Action item:
Nothing but a number is expected: the count of lines in the data below that include "card".

Plain-text document sources

--------------------------------------------------

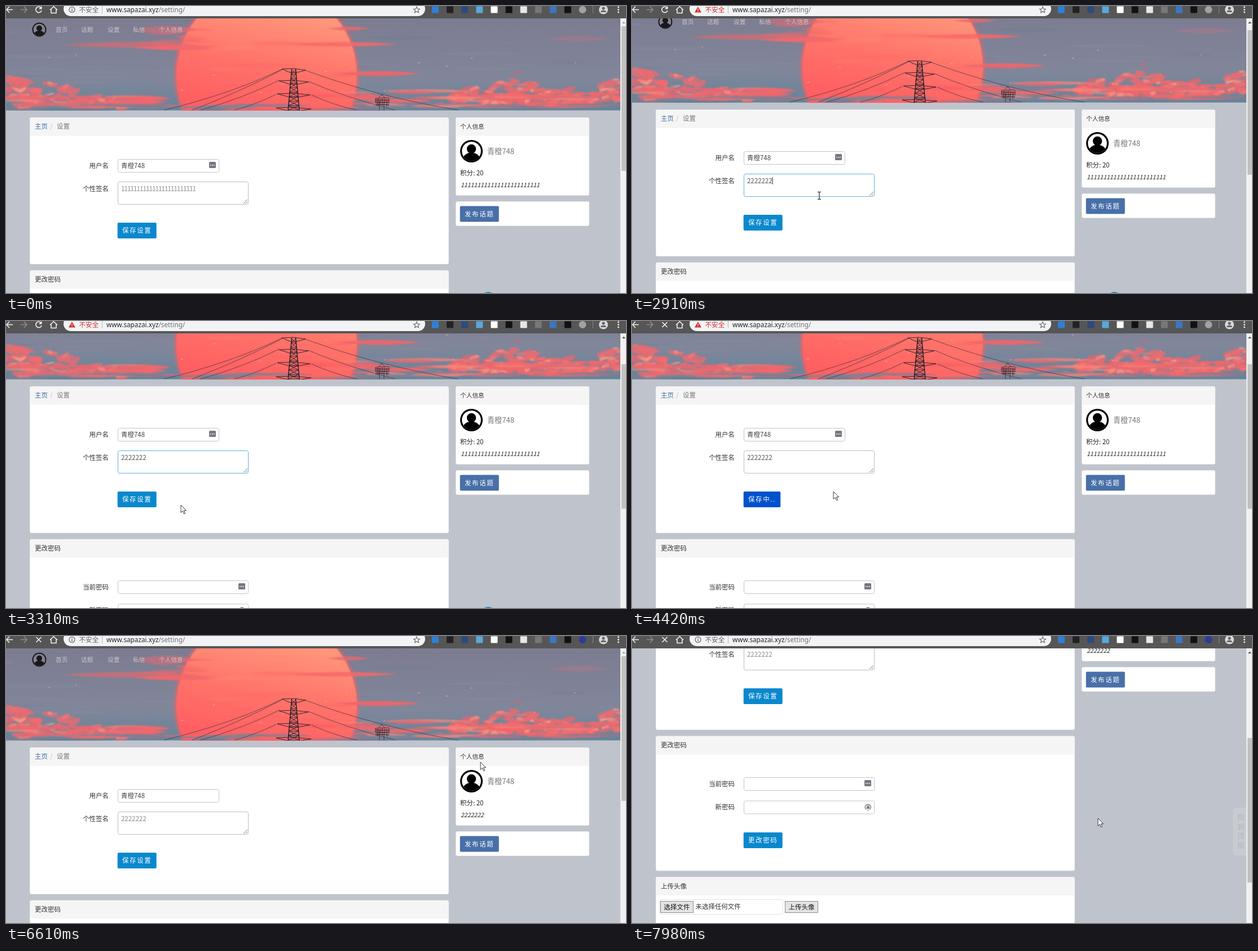
These frames come from a looping animation (1099 by 510 pixels, 8000 ms). An HTML page:

```html
<!DOCTYPE html>
<html lang="zh-CN">
<head>
<meta charset="utf-8">
<title>设置</title>
<style>
html, body { margin: 0; width: 100%; height: 100%; overflow: hidden; background: #bfc4cc; }
svg { display: block; font-family: "Noto Sans CJK SC", "Noto Sans CJK", "Noto Sans", sans-serif; }
.url { font-family: "Noto Sans", sans-serif; }
.ones { letter-spacing: -.87px; }
.button { letter-spacing: 1.6px; font-weight: 500; }
</style>
</head>
<body>
<svg id="stage" width="1099" height="510" viewBox="0 0 1099 510"></svg>
<script>
const LOOP = 8000, NAME = '青橙748', ONES = '1'.repeat(24), TWOS = '2'.repeat(7);
const SIZE = 11.48;

let seed = 77;
const random = (a = 0, b = 1) => {
  seed = seed * 16807 % 2147483647;
  return a + (b - a) * seed / 2147483647;
};
const repeat = (n, make) => Array.from({ length: n }, (_, i) => make(i)).join('');
const pick = list => list[Math.floor(random(0, list.length))];

// Basic shapes; text is centred vertically on cy.
const rect = (x, y, w, h, fill, extra = '') =>
  `<rect x="${x}" y="${y}" width="${w}" height="${h}" fill="${fill}" ${extra}/>`;
const circle = (x, y, r, fill, extra = '') =>
  `<circle cx="${x}" cy="${y}" r="${r}" fill="${fill}" ${extra}/>`;
const line = (d, stroke, width = 1, extra = '') =>
  `<path d="${d}" fill="none" stroke="${stroke}" stroke-width="${width}" ${extra}/>`;
const shape = (d, fill, extra = '') => `<path d="${d}" fill="${fill}" ${extra}/>`;
const text = (x, cy, string, fill = '#333', size = SIZE, extra = '') =>
  `<text x="${x}" y="${cy + size * .37}" fill="${fill}" font-size="${size}" ${extra}>${string}</text>`;

// Page parts
const card = (x, y, w, h, header = 33) =>
  rect(x + .5, y + .5, w - 1, h - 1, '#fff', 'rx="2.5" stroke="#e9ebee"') +
  (header ? shape(`M${x + .5} ${y + header}v${3 - header}q0-2.5 3-2.5h${w - 7}q3 0 3 2.5v${header - 3}z`, '#f5f5f5') : '');
const field = (x, y, w, h, id = '') =>
  rect(x + .5, y + .5, w - 1, h - 1, '#fff', `rx="3" stroke="#c4c4c4" ${id}`);
const label = (cy, string) => text(182, cy, string, '#333', SIZE, 'text-anchor="end"');
const button = (x, y, string, fill, id = '') =>
  rect(x - .3, y, 69, 28, fill, `rx="2" id="${id}Box"`) +
  text(x + 8, y + 14, string, '#fff', SIZE, `class="button" id="${id}Text"`);
const plainButton = (x, string) =>
  rect(x + .5, 763.5, 58, 20, '#e4e4e4', 'stroke="#8c8c8c"') + text(x + 6.5, 773.5, string, '#111');
const keyIcon = (x, y, id = '') => `<g ${id}>${rect(x, y, 12, 11, '#777782', 'rx="1.5"')}` +
  [2, 5, 8].map(d => rect(x + d, y + 5, 1.6, 1.6, '#fff')).join('') + '</g>';
const avatar = (x, y, r, back, ink) =>
  `<g transform="translate(${x} ${y}) scale(${r / 20})">` +
  circle(0, 0, 20, ink) + circle(0, 0, 16.8, back) + circle(0, -4, 8.2, ink) +
  shape('M-14 9.5Q-10 4-4 3H4Q10 4 14 9.5A16.9 16.9 0 0 1-14 9.5z', ink) + '</g>';

// Painted sunset
const lens = (x, y, w, h, fill, opacity = 1) =>
  shape(`M${x} ${y}q${w / 2} ${-h} ${w} 0q${-w / 2} ${h} ${-w} 0z`, fill, `opacity="${opacity}"`);
const streaks = (n, x0, x1, y0, y1, colors, length = 90, opacity = .8) => repeat(n, () =>
  lens(random(x0, x1) - length / 2, random(y0, y1), random(.4, 1.3) * length, random(2, 8), pick(colors), opacity));
const strokes = (n, cx, base, halfWidth, height, colors, size) => repeat(n, () => {
  const u = random(-1, 1), x = cx + u * halfWidth, y = base - random(.05, 1) * height * (1 - u * u);
  return `<ellipse rx="${random(.8, 2.4) * size}" ry="${random(.35, .8) * size}" fill="${pick(colors)}" opacity=".75"
    transform="translate(${x} ${y}) rotate(${random(-35, 20)})"/>`;
});
const cloud = (cx, base, halfWidth, height) =>
  strokes(24, cx, base, halfWidth, height, ['#ee6a70', '#f76a6b', '#cf6c77'], 8) +
  strokes(22, cx, base, halfWidth * .9, height * 1.05, ['#f98a7d', '#f0787a', '#ff9c86', '#c5697a'], 4.5);

function pylon() {
  const half = y => 3.5 + (y - 112) * .09;
  const lattice = repeat(9, i => {
    const y = 113 + i * 8, z = y + 8, a = half(y), b = half(z);
    return `M${510 - a} ${y}L${510 + b} ${z}M${510 + a} ${y}L${510 - b} ${z}M${510 - b} ${z}H${510 + b}`;
  });
  const arms = [[112, 21], [133, 26], [156, 29], [181, 31]].map(([y, w]) =>
    `M${510 - w} ${y}L510 ${y - 1}L${510 + w} ${y + 2}M${510 - w} ${y}L503 ${y + 6}H517L${510 + w} ${y + 2}`).join('');
  const wires = 'M490 112Q400 156 280 185M490 113Q420 150 330 185M484 132Q420 164 345 185M479 157Q440 176 405 185' +
    'M530 114Q660 162 802 185M536 134Q600 162 690 185M541 158Q580 176 622 185';
  const mast = repeat(7, i => `M${655 + i * 4} ${164 + i % 3}v${8 + i % 2 * 5}M655 ${164 + i * 2}l24 ${i % 2 ? 2 : -1}`);
  return line(wires, '#3a3343', .7) + line(lattice + arms, '#1d1f29', .9) +
    line('M506.5 112L500 186M513.5 112L520 186', '#171923', 1.4) +
    line(mast + 'M660 164l6-7l6 7M662 170V185M670 170V185', '#2c2934', .8);
}

function banner() {
  const reds = ['#f4686b', '#f96468', '#df6a73'];
  return `<g clip-path="url(#bannerClip)">` + rect(0, 22, 1089, 164, 'url(#sky)') +
    `<g filter="url(#soften)">` +
    streaks(26, 0, 1089, 30, 150, ['#8b8b9d', '#747c94', '#85899d'], 150, .4) +
    circle(462, 123, 167, 'url(#glow)') + circle(462, 123, 160, 'url(#sun)') +
    lens(100, 69, 240, 10, '#d96b73', .7) + lens(225, 74, 170, 9, '#f3696c', .9) +
    lens(230, 42, 110, 14, '#d96d76', .6) +
    streaks(7, 250, 360, 42, 76, reds, 80, .5) +
    streaks(9, 340, 580, 50, 115, ['#ff7a6c', '#ff6a66', '#ff8572'], 110, .5) +
    lens(500, 68, 195, 8, '#f8686a', .85) + lens(570, 40, 75, 7, '#ec686d', .8) +
    lens(960, 58, 110, 10, '#a9788a', .6) + lens(585, 120, 150, 8, '#fa6568', .9) +
    streaks(5, 590, 690, 112, 130, reds, 80, .6) +
    cloud(12, 176, 50, 52) + cloud(85, 180, 60, 42) + cloud(165, 180, 55, 20) +
    cloud(905, 174, 65, 55) + cloud(830, 176, 60, 30) + cloud(970, 174, 60, 28) + cloud(1078, 172, 45, 40) +
    streaks(26, 0, 300, 160, 182, [...reds, '#f4877c'], 120) +
    streaks(34, 640, 1089, 150, 180, [...reds, '#f4877c'], 140) +
    streaks(10, 330, 590, 140, 184, ['#ff6264', '#ff7068', '#f45c63'], 120, .5) +
    streaks(24, 0, 1089, 173, 186, ['#6b879b', '#5d7f95', '#8a7b8f'], 140, .7) + '</g>' +
    repeat(18, () => lens(random(0, 1089), random(85, 155), random(2, 6), 2, '#f0a597', .7)) +
    pylon() + '</g>';
}

function page() {
  return banner() + avatar(59, 42, 12.5, '#85838f', '#17171d') +
    [[88, '首页'], [133, '话题'], [180, '设置'], [225, '私信'], [271, '个人信息']]
      .map(([x, string]) => text(x, 42.5, string, '#c8c6ca', 10.7)).join('') +
    card(42, 198, 743, 261) + text(51, 214, '主页', '#3f6da5') + text(78, 214, '/', '#bbb') + text(90, 214, '设置', '#777') +
    label(283.5, '用户名') + field(198, 272, 180, 24) + text(204, 284, NAME, '#444') + keyIcon(360, 277, 'id="nameIcon"') +
    label(324.5, '个性签名') + field(198, 312, 232, 41, 'id="bioBox"') + line('M421 351l7-7M425 351l3-3', '#777') +
    text(204, 324.5, '', '#555', SIZE, 'id="bio"') + rect(0, 318, 1, 13, '#222', 'id="caret"') +
    button(198, 385, '保存设置', '#0a88cd', 'save') +
    card(42, 469.5, 743, 240) + text(51, 485.5, '更改密码') +
    label(555, '当前密码') + field(198, 543, 232, 24) + keyIcon(412, 548) +
    label(596, '新密码') + field(198, 584.5, 232, 24) +
    line('M415.5 600.5A5 5 0 1 1 421 600.5M418.5 600.5v2', '#777', 1.4) + rect(416, 595, 5, 4, '#777') +
    line('M417 595v-1.5h3v1.5', '#777') +
    button(198, 641, '更改密码', '#0a88cd') +
    card(42, 720, 743, 120) + text(51, 736.5, '上传头像') +
    rect(49.5, 760.5, 218, 26, '#fff', 'stroke="#e2e2e2" rx="2"') +
    plainButton(50, '选择文件') + text(112.5, 772.5, '未选择任何文件') + plainButton(271, '上传头像') +
    card(797, 198, 237, 139) + text(805, 214.5, '个人信息', '#333', 10.7) + avatar(825, 258, 20, '#fff', '#000') +
    text(853, 258, NAME, '#777', 13.1) + text(805, 297, '积分: 20', '#222') +
    text(806, 318.5, '', '#222', 10.5, 'font-style="italic" id="signature"') +
    card(797, 347, 237, 44, 0) + button(805, 355.5, '发布话题', '#486fa8');
}

function toolbar() {
  const white = '#f1f1f1';
  const icons = ['#2f7fd8', '#222', '#2c4a7c', '#58a9dc', '#fff', '#111', '#e8e8e8', '#777', '#3b76c4', '#111'];
  return rect(0, 0, 1099, 22, '#565656') + rect(102, -8, 641, 26, '#f1f3f4', 'rx="13"') +
    line('M12 6.5H1M6 1L1 6.5L6 12', white, 1.6) + line('M26 6.5H37M32 1L37 6.5L32 12', '#8d8d8d', 1.6) +
    `<g id="reload">${line('M62 3A5.2 5.2 0 1 0 63 8', white, 1.6) + shape('M63.5 0v5.5h-5.5z', white)}</g>` +
    line('M53.5 2l9 9M62.5 2l-9 9', white, 1.6, 'id="stop"') +
    line('M78 7L84.5 1L91 7M80 6V12.5H89V6', white, 1.6) +
    `<g id="info">${circle(117, 6.5, 5, 'none', 'stroke="#5f6368" stroke-width="1.2"')}${rect(116.3, 5.5, 1.4, 4, '#5f6368')}${rect(116.3, 3, 1.4, 1.4, '#5f6368')}</g>` +
    `<g id="warning">${shape('M117 1.2L123 11.5H111z', '#d3302f')}${rect(116.4, 5, 1.2, 3, '#fff')}${rect(116.4, 9, 1.2, 1.2, '#fff')}</g>` +
    text(129.5, 6.5, '不安全', '#5f6368', 11.6, 'id="insecure"') + rect(170, 0, 1, 13, '#b5b7ba') +
    text(178, 6.3, 'www.sapazai.xyz<tspan fill="#6f7378">/setting/</tspan>', '#25282c', 11.75, 'class="url"') +
    line('M728 1.5l1.6 3.5l3.8.4l-2.9 2.5l.9 3.8l-3.4-2l-3.4 2l.9-3.8l-2.9-2.5l3.8-.4z', '#5f6368', 1.1) +
    icons.map((fill, i) => rect(755 + i * 26.1, .5, 12, 12, fill, 'rx="1"')).join('') +
    circle(1022, 6.5, 6.5, '#a2a2a2', 'id="badge"') + rect(1040, 0, 1, 13, '#888') +
    circle(1059, 6.5, 8, '#d8dade') + circle(1059, 4, 2.6, '#666') + shape('M1054 11q0-3.5 5-3.5t5 3.5z', '#666') +
    [2, 6.5, 11].map(y => circle(1085.5, y, 1.4, white)).join('');
}

const stage = document.getElementById('stage');
stage.innerHTML = `<defs>
  <clipPath id="bannerClip">${rect(0, 22, 1089, 163.5, '#000')}</clipPath>
  <filter id="soften" x="0" y="0" width="1" height="1"><feGaussianBlur stdDeviation=".8"/></filter>
  <linearGradient id="sky" x2="0" y2="1"><stop stop-color="#7c7c91"/><stop offset=".65" stop-color="#81869a"/><stop offset="1" stop-color="#64849a"/></linearGradient>
  <linearGradient id="sun" x1=".6" x2=".4" y2="1"><stop offset=".15" stop-color="#ff967b"/><stop offset=".45" stop-color="#ff7269"/><stop offset=".75" stop-color="#ff5d61"/></linearGradient>
  <radialGradient id="glow"><stop offset=".95" stop-color="#f85e63" stop-opacity=".8"/><stop offset="1" stop-color="#f85e63" stop-opacity="0"/></radialGradient>
  </defs>` + rect(0, 0, 1099, 510, '#bfc4cc') +
  circle(855, 522, 14, '#2b86bd', 'id="bubble"') + `<g id="page">${page()}</g>` +
  `<g id="toTop">${shape('M1089 305h-16q-8 0-8 8v69q0 8 8 8h16z', '#c7cbd2')}${[...'回到顶部'].map((c, i) => text(1073, 323 + i * 16.4, c, '#b0b5be', 12)).join('')}</g>` +
  rect(1089, 22, 10, 488, '#f1f1f1') + rect(1091, 36, 8, 257, '#c1c1c1', 'id="thumb"') +
  shape('M1092 31l3-3.5l3 3.5z', '#505050', 'id="arrowUp"') + toolbar() +
  shape('M0 0V13.5L3.2 10.6L5.5 15.8L7.6 14.9L5.3 9.8H9.6z', '#fff', 'id="arrow" stroke="#222" stroke-width=".9"') +
  line('M-3-6.5h2.2l.8.8l.8-.8H3M0-6V6M-3 6.5h2.2l.8-.8l.8.8H3', '#111', 1.1, 'id="beam"');

const el = Object.fromEntries([...stage.querySelectorAll('[id]')].map(node => [node.id, node]));
const show = (node, on) => node.setAttribute('visibility', on ? 'visible' : 'hidden');
const set = (node, name, value) => node.setAttribute(name, value);
const write = (node, string) => { if (node.textContent !== string) node.textContent = string; };

const SCROLL = [[0, 0], [2910, 14], [2990, 40], [3070, 64], [3180, 82], [6610, 0], [7410, 190], [7560, 245], [7880, 262], [7980, 292]];
const KEYS = [1650, 1730, 1950, 2190, 2360, 2520, 2600];
const POINTER = [[390, 718, 467], [800, 450, 350], [1120, 322, 322], [1230, 340, 321], [1810, 343, 321], [2040, 343, 323],
  [2190, 338, 323], [2520, 338, 323], [2750, 334, 337], [3070, 331, 337], [3180, 328, 330], [3610, 270, 320], [3800, 236, 316],
  [4000, 236, 316], [4190, 290, 312], [4420, 356, 303], [4970, 901, 244], [5350, 901, 244], [5440, 895, 244], [5600, 893, 243],
  [6070, 841, 224], [6860, 841, 224], [7050, 908, 262], [7260, 850, 330], [7730, 850, 330], [7980, 826, 324]];

const stepAt = (steps, t) => steps.findLast(([start]) => t >= start)[1];
function pointerAt(t) {
  const next = POINTER.findIndex(([time]) => time > t);
  if (next <= 0) return POINTER.at(next).slice(1);
  const [t0, x0, y0] = POINTER[next - 1], [t1, x1, y1] = POINTER[next];
  const k = (t - t0) / (t1 - t0);
  return [x0 + (x1 - x0) * k, y0 + (y1 - y0) * k].map(Math.round);
}

function render(t) {
  const scroll = stepAt(SCROLL, t), barScroll = t >= 7410 && t < 7560 ? 0 : scroll;
  const typed = KEYS.filter(time => t >= time).length;
  const saving = t >= 3880 && t < 6610, reloaded = t >= 6610;
  const focused = t >= 1230 && t < 3880, warned = t >= 1650 && t < 4500;

  set(el.page, 'transform', `translate(0 ${-scroll})`);
  set(el.thumb, 'y', 36 + barScroll * .497);
  set(el.arrowUp, 'fill', barScroll ? '#505050' : '#a3a3a3');

  write(el.bio, typed ? TWOS.slice(0, typed) : ONES);
  set(el.bio, 'class', typed ? '' : 'ones');
  set(el.bio, 'fill', typed && !reloaded ? '#555' : '#8c8c8c');
  set(el.bioBox, 'stroke', focused ? '#62aee3' : '#bdbdbd');
  set(el.caret, 'x', 204 + (typed ? el.bio.getComputedTextLength() : 0));
  show(el.caret, focused && (t - (KEYS[typed - 1] ?? 1230)) % 1060 < 530);
  write(el.signature, reloaded ? TWOS : ONES);

  write(el.saveText, saving ? '保存中..' : '保存设置');
  set(el.saveBox, 'fill', saving ? '#0052cc' : '#0a88cd');
  set(el.saveBox, 'width', saving ? 65.5 : 69);
  show(el.nameIcon, t < 6610 || t >= 7730);

  show(el.warning, warned);
  show(el.info, !warned);
  set(el.insecure, 'fill', warned ? '#d3302f' : '#5f6368');
  show(el.reload, t < 3880);
  show(el.stop, t >= 3880);
  set(el.badge, 'fill', t < 4500 ? '#a2a2a2' : '#2c3c98');
  show(el.bubble, t < 3610);
  show(el.toTop, t >= 7980);

  const [x, y] = pointerAt(t), beam = t >= 1000 && t < 3180;
  for (const node of [el.arrow, el.beam]) set(node, 'transform', `translate(${x} ${y})`);
  show(el.beam, beam);
  show(el.arrow, t >= 390 && !beam);
}

const start = performance.now();
function frame() {
  render((performance.now() - start) % LOOP);
  requestAnimationFrame(frame);
}
frame();
</script>
</body>
</html>
```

--------------------------------------------------

Expected answer:
6